As the final quarter of the academic year shifted to a virtual platform, students are learning to adjust to the new format for their courses.
On March 23, Texas A&M made the transition to online-only classes to prevent the spread of the coronavirus. With two weeks of virtual classes under their belts, students are modifying their study habits for an entirely digital Aggie academia.
Elizabeth Cabrera, nutritional sciences junior, said the switch to virtual classes has proved a considerable challenge.
“My first few days transitioning to online courses altogether [were] a bit overwhelming,” Cabrera said. “Not only did I have to adjust to online classes, but I was also quarantined at the time as well. This combined made life a little stressful.”
Although Cabrera said she is enjoying some of her online classes, like microbiology and nutrition, her other courses that require more interaction are taking longer to adjust.
“My challenging courses like biochemistry have just been made even more challenging with this online change,” Cabrera said. “I realize that this is a very trying time for everyone, and I appreciate all the effort my professors have made to make this transition as smooth as possible.”

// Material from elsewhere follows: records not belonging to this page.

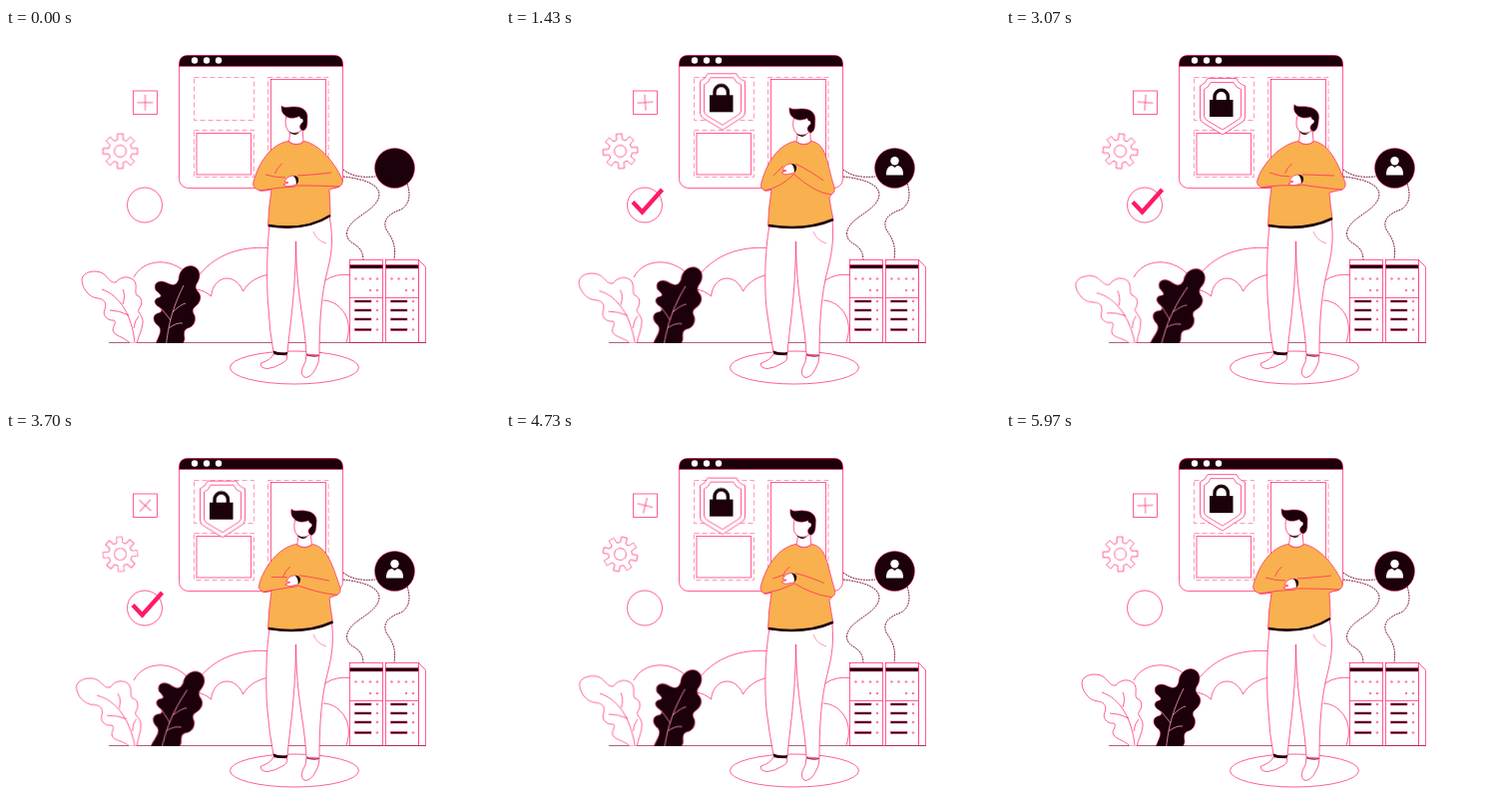
Recreate the animation shown at these times as an HTML page. Size 495 by 376 pixels, loop 6 s.

```html
<!DOCTYPE html>
<html lang="en">
<head>
<meta charset="utf-8">
<title>Server security</title>
<style>
html, body { margin: 0; width: 100%; height: 100%; overflow: hidden; background: #fff; }
svg { display: block; width: 495px; height: 376px; }
.line { fill: none; stroke: #ff1a66; stroke-width: .7; }
.paper { fill: #fff; stroke: #ff1a66; stroke-width: .7; }
.dark { fill: #1c000b; stroke: #ff1a66; stroke-width: .5; }
.ink { fill: #1c000b; }
.white { fill: #fff; }
.faint { stroke: #ff6c9c; }
.dash { stroke-dasharray: 5 3; }
.wire { fill: none; stroke: #7a0c35; stroke-width: 1; stroke-dasharray: 1.8 .9; }
.vein { fill: none; stroke: #ff9dbd; stroke-width: .8; }

.spin { animation: spin 6s linear infinite; }
.leaf { animation: sway 3s ease-in-out infinite alternate; }
#pale { --tilt: -6deg; transform-origin: 128px 315px; }
#shade { --tilt: 8.5deg; transform-origin: 168px 286px; }
.pop { animation: pop 6s infinite; }
#shield { transform-origin: 217px 72px; }
#user { transform-origin: 389.5px 140px; }
#bob { animation: bob 3s ease-in-out -5.75s infinite alternate; }
#tick { stroke-dasharray: 44 50; animation: tick 6s infinite; }

@keyframes spin { to { transform: rotate(360deg); } }
@keyframes sway { to { transform: rotate(var(--tilt)); } }
@keyframes bob { from { transform: translateY(-1px); } to { transform: translateY(6px); } }
@keyframes pop {
  0%, 2% { transform: scale(0); animation-timing-function: ease-out; }
  13%, 100% { transform: scale(1); }
}
@keyframes tick {
  0%, 10% { stroke-dashoffset: 45; animation-timing-function: ease-in-out; }
  21%, 68% { stroke-dashoffset: 0; animation-timing-function: ease-in-out; }
  80%, 100% { stroke-dashoffset: -45; }
}
</style>
</head>
<body>
<svg viewBox="0 0 495 376">
  <clipPath id="above"><rect width="495" height="315.5"/></clipPath>

  <!-- browser window -->
  <rect class="paper" x="173.5" y="27.5" width="164" height="133" rx="9"/>
  <path class="dark" d="M173.5 38.5V36Q173.5 27.5 182 27.5H329Q337.5 27.5 337.5 36V38.5Z"/>
  <g class="white">
    <circle cx="189" cy="32.5" r="3.2"/><circle cx="201" cy="32.5" r="3.2"/><circle cx="213" cy="32.5" r="3.2"/>
  </g>
  <g class="line dash faint">
    <rect x="188.5" y="49.5" width="60" height="43"/>
    <rect x="188.5" y="102.5" width="60" height="47"/>
    <rect x="262.5" y="49.5" width="60.5" height="100"/>
  </g>
  <rect class="line" x="191" y="105.5" width="54.5" height="41.5"/>
  <rect class="line" x="265.5" y="51.5" width="55" height="96"/>

  <g class="pop" id="shield"><g id="bob">
    <path class="paper" d="M202 44.5H231Q233 50 239.5 52V84Q239 88 234 90L217 101L199 90Q194.500 88 194.500 84V52Q200 50 202 44.500Z"/>
    <path class="line" d="M205 48.500H228Q230 54 235.500 55.500V82Q235 85 231 87L217 96L202 87Q198.500 85 198.500 82V55.500Q203 54 205 48.500Z"/>
    <rect class="ink" x="204" y="66" width="23.5" height="17"/>
    <path d="M209 67V63A6.700 6.700 0 0 1 222.400 63V67" fill="none" stroke="#1c000b" stroke-width="3.400"/>
  </g></g>

  <!-- side icons -->
  <rect class="line" x="127.5" y="63" width="24" height="23.5"/>
  <g transform="translate(139.5 74.7)"><path class="line spin" d="M-8 0H8M0-8V8"/></g>
  <g transform="translate(114.5 123.5)"><g class="line spin"><path id="gear"/><circle r="6"/></g></g>
  <circle class="line" cx="139" cy="177.5" r="17.5"/>
  <path id="tick" d="M127 174.500L136.500 184.500L156.500 162" fill="none" stroke="#ff1a66" stroke-width="4.300"/>

  <!-- cables and user badge -->
  <path class="wire" d="M338 142C347 149 357 150 370 149"/>
  <path class="wire" d="M338 149C356 151 374 156 374 167C373 184 343 189 341.500 206C342 219 357 214 358 232"/>
  <path class="wire" d="M402 156C406 168 404 177 396 182C384 186 377 192 381 202C387 211 391 217 389 232"/>
  <circle class="dark" cx="389.5" cy="140.5" r="20"/>
  <g class="white pop" id="user">
    <circle cx="389.5" cy="133.3" r="4.2"/>
    <path d="M381 147.500V145Q382 138 387 138L389.500 140L392 138Q397 138 398 145V147.500Z"/>
  </g>

  <!-- bushes -->
  <g class="line">
    <path d="M128 250C138 231 165 230 181 246"/>
    <path d="M194 247C211 227 234 219 262 220.500"/>
    <path d="M190 262Q199 263 205.500 269C208 247 230 245 237.500 264C243 254 253 249 264 247"/>
    <path d="M320 253Q330 246 345 247.500"/>
    <path d="M318 273C336 274 349 293 341 315"/>
  </g>
  <g id="servers"></g>
  <path class="line" d="M103 315.500H421" style="stroke:#8a1c45"/>
  <ellipse class="paper" cx="289" cy="340.5" rx="64.5" ry="16.5"/>

  <g clip-path="url(#above)">
    <g class="leaf" id="pale">
      <path class="paper" d="M124 316C118 309 107 309 107 302C108 298 111 295 108 293C102 294 96 288 99 282C101 276 99 272 92 271C82 270 76 260 76 252C77 244 90 242 97 246C103 250 104 256 110 255C114 250 121 248 127 252C133 257 128 264 131 268C137 270 137 277 133 282C131 285 138 289 137 296C136 304 133 308 131 316Z"/>
      <path class="line" d="M129 315C126 288 114 268 96 262M123 288Q113 283 104 283M117 277Q120 268 117 262M128 301Q129 293 133 289"/>
    </g>
    <g class="leaf" id="shade">
      <path class="dark" d="M148 324C150 312 158 305 153 299C147 295 146 288 152 286C158 285 156 281 152 279C147 275 149 271 154 270C157 268 153 266 150 263C147 256 153 252 160 255C168 259 171 258 173 252C173 244 179 238 186 238.500C194 240 196 248 192 255C189 259 190 262 193 265C197 270 194 276 190 279C186 282 187 285 189 288C191 295 187 300 182 301C177 303 179 308 179 312L175 324Z"/>
      <path class="vein" d="M160 324C162 295 169 276 178 258M165 293Q158 284 155 281M167 285Q175 277 180 276M163 301Q171 295 177 296"/>
    </g>
  </g>

  <!-- man -->
  <path class="paper" d="M268 327L281.500 328Q283 333 277 336Q269 341 262 341.500Q254 341 255.500 336Q265 333 268 327Z"/>
  <path class="paper" d="M301 328H314Q314 336 310 342Q306 350 300 350.500Q295 349 297 341Q301 335 301 328Z"/>
  <path class="paper" id="pants"/>
  <path class="ink" d="M268 323.500Q274 326.500 282 325V327.500Q274 329 268 326.500Z"/>
  <path class="line" d="M301 327.500Q307 330 313.500 328.500" style="stroke:#8a1c45;stroke-width:1.200"/>
  <path class="line faint" id="seams"/>
  <path id="shirt" fill="#f9b04e" stroke="#ff1a66" stroke-width=".7"/>
  <path id="hem" fill="none" stroke="#1c000b" stroke-width="2.6"/>
  <path class="line" id="sleeves"/>
  <g id="hand">
    <path class="paper" d="M-7 1Q-4-5 1-5Q6-4 6 0Q6 5 1 5Q-5 7-8 4Q-5 3-3 2Z"/>
    <path class="ink" d="M2-5Q8-5 7 1L5 4Q5-2 2-5Z"/>
  </g>
  <path class="paper" id="neck"/>
  <g id="head">
    <path class="paper" d="M281 87Q279 95 281 100Q284 107 291 105Q297 104 299 97L298 87Z"/>
    <path class="ink" d="M283 103.500Q288 107 294 104.500Q289 110 283 103.500Z"/>
    <path class="dark" d="M276 78C280 81 284 78.500 290 79C298 79 303 84 302 91C302 97 302 101 298 103Q294 102 294.500 98L297 94L294 88.500C289 91 283 91 280 88C276 85 276 82 276 78Z"/>
    <circle class="white" cx="295.5" cy="93" r="2.2"/>
  </g>
</svg>
<script>
const LOOP = 6000;
const el = id => document.getElementById(id);
const draw = (id, d) => el(id).setAttribute('d', d);
const move = (id, value) => el(id).setAttribute('transform', value);

// gear with eight teeth
const rim = [];
for (let i = 0; i < 8; i++) {
  for (const [r, a] of [[11.8, -.24], [17.5, -.17], [17.5, .17], [11.8, .24]]) {
    const angle = i * Math.PI / 4 + a;
    rim.push(`${(r * Math.cos(angle)).toFixed(2)} ${(r * Math.sin(angle)).toFixed(2)}`);
  }
}
draw('gear', `M${rim.join('L')}Z`);

function server(x) {
  const light = (dx, y) => `<circle class="line" cx="${x + dx}" cy="${y}" r=".8"/>`;
  const slots = [274, 283, 292, 302.5].map(y =>
    `<rect class="dark" x="${x + 5}" y="${y - 1}" width="16.5" height="2"/>` + light(27.5, y));
  return `<rect class="paper" x="${x}" y="232.5" width="33" height="83"/>
    <rect class="dark" x="${x}" y="237.5" width="33" height="3.5"/>
    <path class="line" d="M${x} 270.5h33"/>` +
    [6, 13, 20.5, 27.5].map(dx => light(dx, 251.5)).join('') +
    light(20.5, 263) + light(27.5, 263) + slots.join('');
}
el('servers').innerHTML = server(344.5) + server(380.5) +
  '<path class="paper" d="M413.5 232.5L420.5 239.5V315.5H413.5Z"/>';

// left elbow, left cuff, right elbow, right cuff, hand, right hem, knee shift
const wide = [248, 154, 254, 163, 337, 152, 334, 159, 286, 153, 325, 188, 0];
const tucked = [256, 155, 259, 163, 329, 160, 326, 167, 284, 141, 328, 192, -2];
const turned = [252, 152, 256, 160, 340, 155, 337, 162, 291, 152, 327, 191, 0];
const lowered = tucked.slice();
lowered[9] = 147;

const bodyKeys = [[0, wide], [1480, tucked], [3000, turned], [4480, lowered], [LOOP, wide]];
// head shift and tilt
const headKeys = [[0, [0, 0, 0]], [1430, [7.5, 2, 1]], [2170, [7, 0, 2]], [3070, [10, 0, 6]],
  [4330, [6.5, 2, 1]], [5130, [9, 0, 4]], [LOOP, [0, 0, 0]]];

function pose(keys, t) {
  const i = keys.findIndex(k => k[0] > t);
  const [[t0, a], [t1, b]] = [keys[i - 1], keys[i]];
  const u = (1 - Math.cos(Math.PI * (t - t0) / (t1 - t0))) / 2;
  return a.map((v, n) => v + (b[n] - v) * u);
}

function drawMan(t) {
  const [lx, ly, lcx, lcy, rx, ry, rcx, rcy, hx, hy, bx, by, k] = pose(bodyKeys, t);
  const [dx, dy, tilt] = pose(headKeys, t);
  const left = 282.5 + dx, right = 299 + dx;

  draw('pants', `M264 198C${261 + k} 225 ${261 + k} 262 ${263 + k} 281Q264 304 268 325L282 326
    C284 300 290 270 290.5 214C291 270 299 290 301 327L314 328C314 303 315 277 320 252C326 228 329 216 ${bx - 1} ${by}Z`);
  draw('seams', 'M308 204Q311 213 321 216');
  draw('shirt', `M${left} 113.5Q${291 + dx} 120 ${right} 113.5
    C${right + 15} 117 ${rx - 8} 134 ${rx} ${ry}Q${rx + 1} ${rcy - 2} ${rcx} ${rcy}
    L324 ${rcy + 3}Q325 178 ${bx} ${by}Q300 204 262.5 198.5Q263 180 266 ${lcy - 1}
    Q${lcx + 3} ${lcy + 1} ${lcx} ${lcy}Q${lx - 2} ${lcy - 3} ${lx} ${ly}
    C${lx + 5} 136 ${left - 18} 117 ${left} 113.5Z`);
  draw('hem', `M263 198Q300 204 ${bx} ${by}`);
  draw('sleeves', `M${lx + 12} ${ly - 7}Q${lx + 22} ${hy - 3} ${hx - 6} ${hy - 3}
    M${lcx} ${lcy}Q${lcx + 16} ${lcy - 3} ${hx + 4} ${hy + 6}
    M${rx - 11} ${ry - 7}Q${rx - 22} ${(ry + hy) / 2 - 6} ${hx + 6} ${hy - 5}
    M${rcx} ${rcy}Q${rcx - 16} ${rcy - 1} ${hx + 4} ${hy + 5}
    M${left - 6} 136Q${left - 11} 140 ${left - 13} 146`);
  move('hand', `translate(${hx} ${hy})`);
  draw('neck', `M${285 + dx} ${102 + dy}L${283.5 + dx} 114Q${291 + dx} 119 ${298 + dx} 114L${297 + dx} ${100 + dy}Z`);
  move('head', `translate(${dx} ${dy}) rotate(${tilt} 290 104)`);
}

let start;
function tick(now) {
  start ??= now;
  drawMan((now - start) % LOOP);
  requestAnimationFrame(tick);
}
drawMan(0);
requestAnimationFrame(tick);
</script>
</body>
</html>
```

Sarabeth Erdner, English freshman, said she doesn’t like the lack of socialization and personal communication that comes with remote education.
“Unfortunately, some of my favorite professors are elderly and struggle with anything technological,” Erdner said. “For this reason, we are not having lectures. I struggle to cope with not having things truly face-to-face. Not getting to talk to classmates or friends can be hard for anyone.”
Although it may be different from traditional lectures, Jacob Menchaca, biomedical sciences sophomore, said he has adjusted to his online courses fairly well considering the circumstances.
“Taking notes outside of a classroom setting in my own room has been more difficult than anticipated, but I am slowly adjusting to it,” Menchaca said. “For the majority of my courses, I am on track with watching the posted lectures and completing coursework.”
One aspect Menchaca said he likes about online learning is being able to take notes on his own time.
“I enjoy being able to rewatch the lecture videos if I need to focus more on a particular portion or if I have missed something during the Zoom meeting,” Menchaca said. “I also appreciate that my professors are still willing and able to answer students’ questions.”
Erdner said she appreciates the convenience of taking online classes from the comfort of her own home.
“One thing I like about virtual classes is I don’t have to walk four miles a day [to get to classes],” Erdner said. “Taking notes at home has become easier.”
Keeping the situation in perspective, Cabrera said a pandemic is not something that happens everyday, and all these changes have been challenging for the students, faculty and professors.
“[Although] I am a little nervous about moving forward with online classes, I have to remind myself to have faith in my professors and in my ability to do well in my courses,” Cabrera said.
Menchaca said things may seem difficult now, but he is confident he’ll have the same amount of success with virtual courses, so long as he creates an adjusted schedule that accounts for how his classes are running now.
“My advice for anyone who is struggling with online courses would be to put some sort of schedule in place that will remain consistent throughout the semester,” Menchaca said. “At times like this where multiple aspects of our lives are changing, having some consistency could make this transition easier.”